Goal of the exercise:
Could you write out the records below exactly as they appear, leaving out any pictures?

(Record set begins)

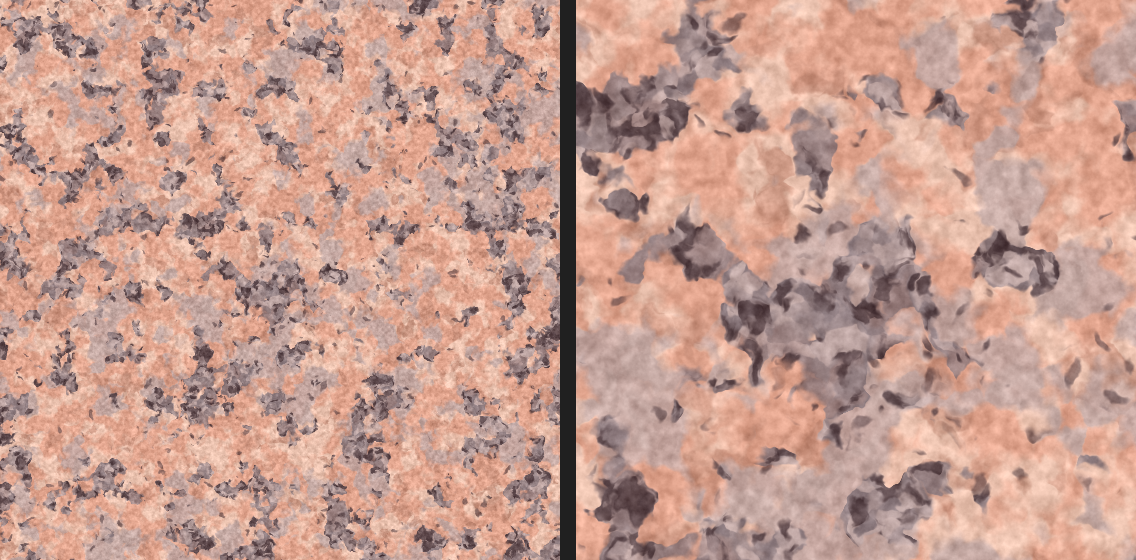
Left: the whole. Right: its middle third, enlarged.
A three.js fragment shader for this texture:

```glsl
// Polished pink granite: salmon feldspar, slate grey clusters, dark mica specks.
varying vec2 vUv;

const vec3 SALMON = vec3(0.885, 0.645, 0.555);
const vec3 BLUSH  = vec3(0.925, 0.765, 0.690);
const vec3 RUST   = vec3(0.760, 0.540, 0.460);
const vec3 ASH    = vec3(0.740, 0.645, 0.635);
const vec3 SLATE  = vec3(0.530, 0.465, 0.485);
const vec3 MICA   = vec3(0.300, 0.220, 0.235);

// Arithmetic hash: two random values per lattice point.
vec2 hash2(vec2 p) {
  vec3 q = fract(p.xyx * vec3(0.1031, 0.1030, 0.0973));
  q += dot(q, q.yzx + 33.33);
  return fract((q.xx + q.yz) * q.zy);
}

float valueNoise(vec2 p) {
  vec2 i = floor(p);
  vec2 f = fract(p);
  f = f * f * (3.0 - 2.0 * f);
  float low = mix(hash2(i).x, hash2(i + vec2(1.0, 0.0)).x, f.x);
  float high = mix(hash2(i + vec2(0.0, 1.0)).x, hash2(i + 1.0).x, f.x);
  return mix(low, high, f.y);
}

float fbm(vec2 p) {
  float sum = 0.0;
  float amplitude = 0.533;
  for (int k = 0; k < 4; k++) {
    sum += amplitude * valueNoise(p);
    p = mat2(1.6, 1.2, -1.2, 1.6) * p + 17.3;
    amplitude *= 0.5;
  }
  return sum;
}

// Random tones of cellular crystals, blended softly across their borders.
vec2 crystalTone(vec2 p, float sharpness) {
  vec2 cell = floor(p);
  vec2 tone = vec2(0.0);
  float total = 0.0;
  for (int y = -1; y <= 1; y++) {
    for (int x = -1; x <= 1; x++) {
      vec2 id = cell + vec2(float(x), float(y));
      vec2 offset = id + hash2(id) - p;
      float weight = exp(-sharpness * dot(offset, offset)) + 1e-6;
      tone += weight * hash2(id + 71.0);
      total += weight;
    }
  }
  return tone / total;
}

// Scattered, randomly turned short flakes; density is the share of filled cells.
float flakes(vec2 p, float density) {
  vec2 cell = floor(p);
  float cover = 0.0;
  for (int y = -1; y <= 1; y++) {
    for (int x = -1; x <= 1; x++) {
      vec2 id = cell + vec2(float(x), float(y));
      vec2 shape = hash2(id + 19.0);
      vec2 d = p - id - hash2(id + 43.0);
      float angle = 6.2832 * shape.x;
      d = mat2(cos(angle), -sin(angle), sin(angle), cos(angle)) * d;
      float radius = mix(0.18, 0.42, shape.y);
      float body = 1.0 - smoothstep(radius - 0.12, radius + 0.12, length(d * vec2(0.7, 1.3)));
      cover = max(cover, body * step(hash2(id + 97.0).x, density));
    }
  }
  return cover;
}

void main() {
  vec2 p = vUv + 3.0;
  vec2 warp = vec2(fbm(p * 60.0), fbm(p * 60.0 + 31.0)) - 0.5;
  vec2 bent = p + 0.018 * warp;
  vec2 crystal = crystalTone(bent * 58.0, 14.0);
  vec2 fine = crystalTone(bent * 120.0, 12.0);
  float drift = valueNoise(p * 5.0) - 0.5;

  // Feldspar ground with pale and rusty patches.
  float pale = fbm(bent * 34.0 + 5.0) + 0.25 * (crystal.x - 0.5);
  vec3 color = mix(SALMON, BLUSH, smoothstep(0.40, 0.68, pale));
  float rust = fbm(bent * 42.0 + 57.0) + 0.15 * (fine.x - 0.5);
  color = mix(color, RUST, 0.7 * smoothstep(0.58, 0.74, rust));

  // Faint ash haze, then the ragged slate clusters.
  float haze = fbm(bent * 22.0 + 83.0) + 0.20 * (crystal.x - 0.5);
  color = mix(color, ASH, 0.8 * smoothstep(0.55, 0.68, haze));
  float cluster = fbm(bent * 25.0 + 11.0) + 0.22 * (crystal.y - 0.5) + 0.08 * drift;
  float slate = smoothstep(0.585, 0.645, cluster);
  vec3 grey = mix(SLATE, ASH, smoothstep(0.35, 0.85, 0.5 * (crystal.x + fine.y)));
  color = mix(color, grey, slate * mix(0.75, 1.0, crystal.x));

  // Mica gathers inside clusters and dots their rims.
  float core = fbm(bent * 75.0 + 29.0) + 0.20 * (fine.x - 0.5);
  color = mix(color, MICA, 0.75 * slate * smoothstep(0.53, 0.70, core));
  float rim = smoothstep(0.48, 0.60, cluster);
  color = mix(color, MICA, 0.8 * flakes(bent * 105.0, 0.13) * rim);
  color = mix(color, MICA, 0.55 * flakes(bent * 80.0 + 7.0, 0.025));

  // Fine crystalline grit.
  float grit = fbm(p * 190.0 + 3.0) - 0.5;
  color += 0.26 * grit + 0.05 * (fine.y - 0.5);
  gl_FragColor = vec4(clamp(color, 0.0, 1.0), 1.0);
}
```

(Record set ends)

Answer to this task:
Left: the whole. Right: its middle third, enlarged.
A three.js fragment shader for this texture:

```glsl
// Polished pink granite: salmon feldspar, slate grey clusters, dark mica specks.
varying vec2 vUv;

const vec3 SALMON = vec3(0.885, 0.645, 0.555);
const vec3 BLUSH  = vec3(0.925, 0.765, 0.690);
const vec3 RUST   = vec3(0.760, 0.540, 0.460);
const vec3 ASH    = vec3(0.740, 0.645, 0.635);
const vec3 SLATE  = vec3(0.530, 0.465, 0.485);
const vec3 MICA   = vec3(0.300, 0.220, 0.235);

// Arithmetic hash: two random values per lattice point.
vec2 hash2(vec2 p) {
  vec3 q = fract(p.xyx * vec3(0.1031, 0.1030, 0.0973));
  q += dot(q, q.yzx + 33.33);
  return fract((q.xx + q.yz) * q.zy);
}

float valueNoise(vec2 p) {
  vec2 i = floor(p);
  vec2 f = fract(p);
  f = f * f * (3.0 - 2.0 * f);
  float low = mix(hash2(i).x, hash2(i + vec2(1.0, 0.0)).x, f.x);
  float high = mix(hash2(i + vec2(0.0, 1.0)).x, hash2(i + 1.0).x, f.x);
  return mix(low, high, f.y);
}

float fbm(vec2 p) {
  float sum = 0.0;
  float amplitude = 0.533;
  for (int k = 0; k < 4; k++) {
    sum += amplitude * valueNoise(p);
    p = mat2(1.6, 1.2, -1.2, 1.6) * p + 17.3;
    amplitude *= 0.5;
  }
  return sum;
}

// Random tones of cellular crystals, blended softly across their borders.
vec2 crystalTone(vec2 p, float sharpness) {
  vec2 cell = floor(p);
  vec2 tone = vec2(0.0);
  float total = 0.0;
  for (int y = -1; y <= 1; y++) {
    for (int x = -1; x <= 1; x++) {
      vec2 id = cell + vec2(float(x), float(y));
      vec2 offset = id + hash2(id) - p;
      float weight = exp(-sharpness * dot(offset, offset)) + 1e-6;
      tone += weight * hash2(id + 71.0);
      total += weight;
    }
  }
  return tone / total;
}

// Scattered, randomly turned short flakes; density is the share of filled cells.
float flakes(vec2 p, float density) {
  vec2 cell = floor(p);
  float cover = 0.0;
  for (int y = -1; y <= 1; y++) {
    for (int x = -1; x <= 1; x++) {
      vec2 id = cell + vec2(float(x), float(y));
      vec2 shape = hash2(id + 19.0);
      vec2 d = p - id - hash2(id + 43.0);
      float angle = 6.2832 * shape.x;
      d = mat2(cos(angle), -sin(angle), sin(angle), cos(angle)) * d;
      float radius = mix(0.18, 0.42, shape.y);
      float body = 1.0 - smoothstep(radius - 0.12, radius + 0.12, length(d * vec2(0.7, 1.3)));
      cover = max(cover, body * step(hash2(id + 97.0).x, density));
    }
  }
  return cover;
}

void main() {
  vec2 p = vUv + 3.0;
  vec2 warp = vec2(fbm(p * 60.0), fbm(p * 60.0 + 31.0)) - 0.5;
  vec2 bent = p + 0.018 * warp;
  vec2 crystal = crystalTone(bent * 58.0, 14.0);
  vec2 fine = crystalTone(bent * 120.0, 12.0);
  float drift = valueNoise(p * 5.0) - 0.5;

  // Feldspar ground with pale and rusty patches.
  float pale = fbm(bent * 34.0 + 5.0) + 0.25 * (crystal.x - 0.5);
  vec3 color = mix(SALMON, BLUSH, smoothstep(0.40, 0.68, pale));
  float rust = fbm(bent * 42.0 + 57.0) + 0.15 * (fine.x - 0.5);
  color = mix(color, RUST, 0.7 * smoothstep(0.58, 0.74, rust));

  // Faint ash haze, then the ragged slate clusters.
  float haze = fbm(bent * 22.0 + 83.0) + 0.20 * (crystal.x - 0.5);
  color = mix(color, ASH, 0.8 * smoothstep(0.55, 0.68, haze));
  float cluster = fbm(bent * 25.0 + 11.0) + 0.22 * (crystal.y - 0.5) + 0.08 * drift;
  float slate = smoothstep(0.585, 0.645, cluster);
  vec3 grey = mix(SLATE, ASH, smoothstep(0.35, 0.85, 0.5 * (crystal.x + fine.y)));
  color = mix(color, grey, slate * mix(0.75, 1.0, crystal.x));

  // Mica gathers inside clusters and dots their rims.
  float core = fbm(bent * 75.0 + 29.0) + 0.20 * (fine.x - 0.5);
  color = mix(color, MICA, 0.75 * slate * smoothstep(0.53, 0.70, core));
  float rim = smoothstep(0.48, 0.60, cluster);
  color = mix(color, MICA, 0.8 * flakes(bent * 105.0, 0.13) * rim);
  color = mix(color, MICA, 0.55 * flakes(bent * 80.0 + 7.0, 0.025));

  // Fine crystalline grit.
  float grit = fbm(p * 190.0 + 3.0) - 0.5;
  color += 0.26 * grit + 0.05 * (fine.y - 0.5);
  gl_FragColor = vec4(clamp(color, 0.0, 1.0), 1.0);
}
```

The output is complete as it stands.